Keep every word of the entries and print them exactly; the pictures stay out.

----------------

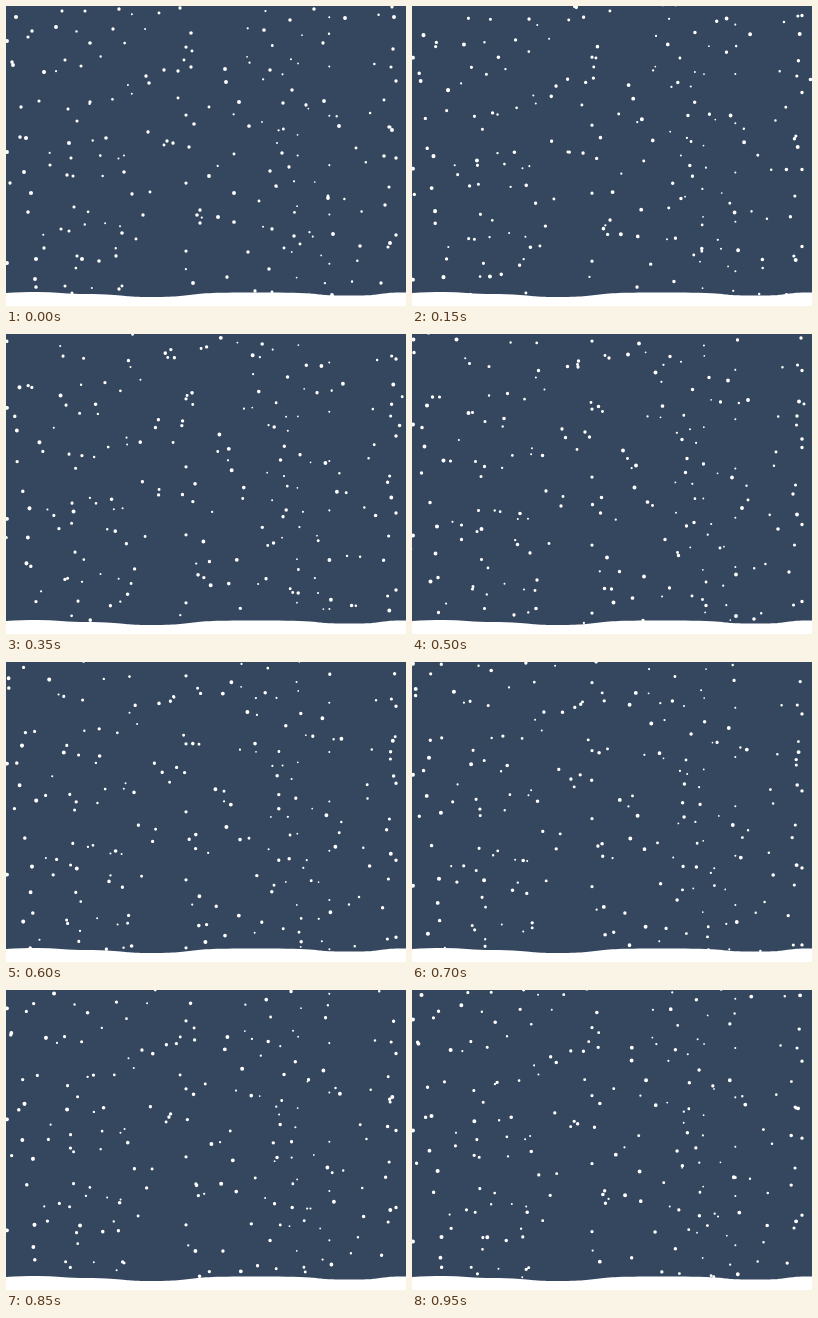
Animation of 400 by 300 pixels, one loop 1 s. Source, as an HTML page:

```html
<!DOCTYPE html>
<html lang="en">
<head>
<meta charset="utf-8">
<title>Snowfall</title>
<style>
html, body { margin: 0; width: 100%; height: 100%; overflow: hidden; background: #35475e; }
svg { display: block; width: 100%; height: 100%; }
</style>
</head>
<body>
<svg viewBox="0 0 400 300">
  <rect width="400" height="300" fill="#35475e"/>
  <path id="flakes" fill="#fff"/>
  <path fill="#fff" d="M0 287 C20 286 38 285.5 55 287 S88 287.5 108 289 S125 291 148 291 S180 289.5 192 288
    S230 286.5 250 286.5 S292 286.5 304 287.5 S318 289.5 340 289.5 S364 289.5 374 288 S390 286.5 400 286.5 V300 H0Z"/>
</svg>
<script>
const LOOP = 1000, STEP = 50, FLOOR = 292;

// Each strand: x, y of one flake at time 0, then its fall and drift per loop.
// Flakes follow each other one loop apart, so the loop closes seamlessly.
const strands = [
  [1, 35, 111, 0], [7, 59, 107, 11], [15, 101, 76, -11], [38, 66, 121, -13],
  [10, 11, 121, 10], [14, 131, 75, 8], [50, 21, 116, 13], [107, 23, 73, -23],
  [84, 37, 95, 16], [113, 3, 67, 27], [158, 64, 62, -16], [143, 77, 89, -25],
  [185, 61, 74, -24], [180, 41, 68, 0], [172, 65, 76, 11], [186, 45, 47, -14],
  [185, 27, 91, 3], [220, 76, 111, 8], [219, 63, 107, -16], [233, 96, 115, -21],
  [203, 101, 47, 25], [243, 120, 96, -15], [264, 64, 83, 12], [277, 97, 83, -7],
  [264, 165, 81, -22], [317, 37, 62, -17], [318, 95, 97, 4], [350, 142, 48, -28],
  [387, 43, 78, -4], [385, 61, 60, -1], [390, 75, 77, 0], [339, 12, 108, -6],
  [378, 150, 90, -24], [33, 95, 64, 11], [59, 54, 49, 3], [79, 5, 55, -4],
  [388, 11, 113, -2]
].map(([x, y, fall, drift]) => ({ x, y, fall, drift, r: 1.1 + fall / 130 }));

let seed = 29;
function rand(min, max) {
  seed = (seed * 16807) % 2147483647;
  return min + (max - min) * seed / 2147483647;
}

// Fine, slower snow, denser on the right.
for (let i = 0; i < 17; i++) {
  strands.push({
    x: i % 3 ? rand(240, 400) : rand(50, 240),
    y: rand(0, 80),
    fall: rand(48, 85),
    drift: rand(-16, 16),
    r: rand(0.8, 1.4)
  });
}

const flakes = document.getElementById("flakes");

function dot(x, y, r) {
  const d = (2 * r).toFixed(2), a = r.toFixed(2);
  return `M${(x - r).toFixed(2)} ${(y - r * 0).toFixed(2)}a${a} ${a} 0 1 0 ${d} 0a${a} ${a} 0 1 0 -${d} 0`;
}

function draw(ms) {
  const phase = Math.floor((ms % LOOP) / STEP) * STEP / LOOP;
  let path = "";
  for (const s of strands) {
    let n = Math.ceil((-4 - s.y) / s.fall - phase);
    for (;; n++) {
      const y = s.y + s.fall * (n + phase);
      if (y > FLOOR) break;
      path += dot(s.x + s.drift * (n + phase), y, s.r);
    }
  }
  flakes.setAttribute("d", path);
}

let start;
function tick(now) {
  start ??= now;
  draw(Math.max(0, now - start));
  requestAnimationFrame(tick);
}
draw(0);
requestAnimationFrame(tick);
</script>
</body>
</html>
```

----------------

RESULT:
Animation of 400 by 300 pixels, one loop 1 s. Source, as an HTML page:

```html
<!DOCTYPE html>
<html lang="en">
<head>
<meta charset="utf-8">
<title>Snowfall</title>
<style>
html, body { margin: 0; width: 100%; height: 100%; overflow: hidden; background: #35475e; }
svg { display: block; width: 100%; height: 100%; }
</style>
</head>
<body>
<svg viewBox="0 0 400 300">
  <rect width="400" height="300" fill="#35475e"/>
  <path id="flakes" fill="#fff"/>
  <path fill="#fff" d="M0 287 C20 286 38 285.5 55 287 S88 287.5 108 289 S125 291 148 291 S180 289.5 192 288
    S230 286.5 250 286.5 S292 286.5 304 287.5 S318 289.5 340 289.5 S364 289.5 374 288 S390 286.5 400 286.5 V300 H0Z"/>
</svg>
<script>
const LOOP = 1000, STEP = 50, FLOOR = 292;

// Each strand: x, y of one flake at time 0, then its fall and drift per loop.
// Flakes follow each other one loop apart, so the loop closes seamlessly.
const strands = [
  [1, 35, 111, 0], [7, 59, 107, 11], [15, 101, 76, -11], [38, 66, 121, -13],
  [10, 11, 121, 10], [14, 131, 75, 8], [50, 21, 116, 13], [107, 23, 73, -23],
  [84, 37, 95, 16], [113, 3, 67, 27], [158, 64, 62, -16], [143, 77, 89, -25],
  [185, 61, 74, -24], [180, 41, 68, 0], [172, 65, 76, 11], [186, 45, 47, -14],
  [185, 27, 91, 3], [220, 76, 111, 8], [219, 63, 107, -16], [233, 96, 115, -21],
  [203, 101, 47, 25], [243, 120, 96, -15], [264, 64, 83, 12], [277, 97, 83, -7],
  [264, 165, 81, -22], [317, 37, 62, -17], [318, 95, 97, 4], [350, 142, 48, -28],
  [387, 43, 78, -4], [385, 61, 60, -1], [390, 75, 77, 0], [339, 12, 108, -6],
  [378, 150, 90, -24], [33, 95, 64, 11], [59, 54, 49, 3], [79, 5, 55, -4],
  [388, 11, 113, -2]
].map(([x, y, fall, drift]) => ({ x, y, fall, drift, r: 1.1 + fall / 130 }));

let seed = 29;
function rand(min, max) {
  seed = (seed * 16807) % 2147483647;
  return min + (max - min) * seed / 2147483647;
}

// Fine, slower snow, denser on the right.
for (let i = 0; i < 17; i++) {
  strands.push({
    x: i % 3 ? rand(240, 400) : rand(50, 240),
    y: rand(0, 80),
    fall: rand(48, 85),
    drift: rand(-16, 16),
    r: rand(0.8, 1.4)
  });
}

const flakes = document.getElementById("flakes");

function dot(x, y, r) {
  const d = (2 * r).toFixed(2), a = r.toFixed(2);
  return `M${(x - r).toFixed(2)} ${(y - r * 0).toFixed(2)}a${a} ${a} 0 1 0 ${d} 0a${a} ${a} 0 1 0 -${d} 0`;
}

function draw(ms) {
  const phase = Math.floor((ms % LOOP) / STEP) * STEP / LOOP;
  let path = "";
  for (const s of strands) {
    let n = Math.ceil((-4 - s.y) / s.fall - phase);
    for (;; n++) {
      const y = s.y + s.fall * (n + phase);
      if (y > FLOOR) break;
      path += dot(s.x + s.drift * (n + phase), y, s.r);
    }
  }
  flakes.setAttribute("d", path);
}

let start;
function tick(now) {
  start ??= now;
  draw(Math.max(0, now - start));
  requestAnimationFrame(tick);
}
draw(0);
requestAnimationFrame(tick);
</script>
</body>
</html>
```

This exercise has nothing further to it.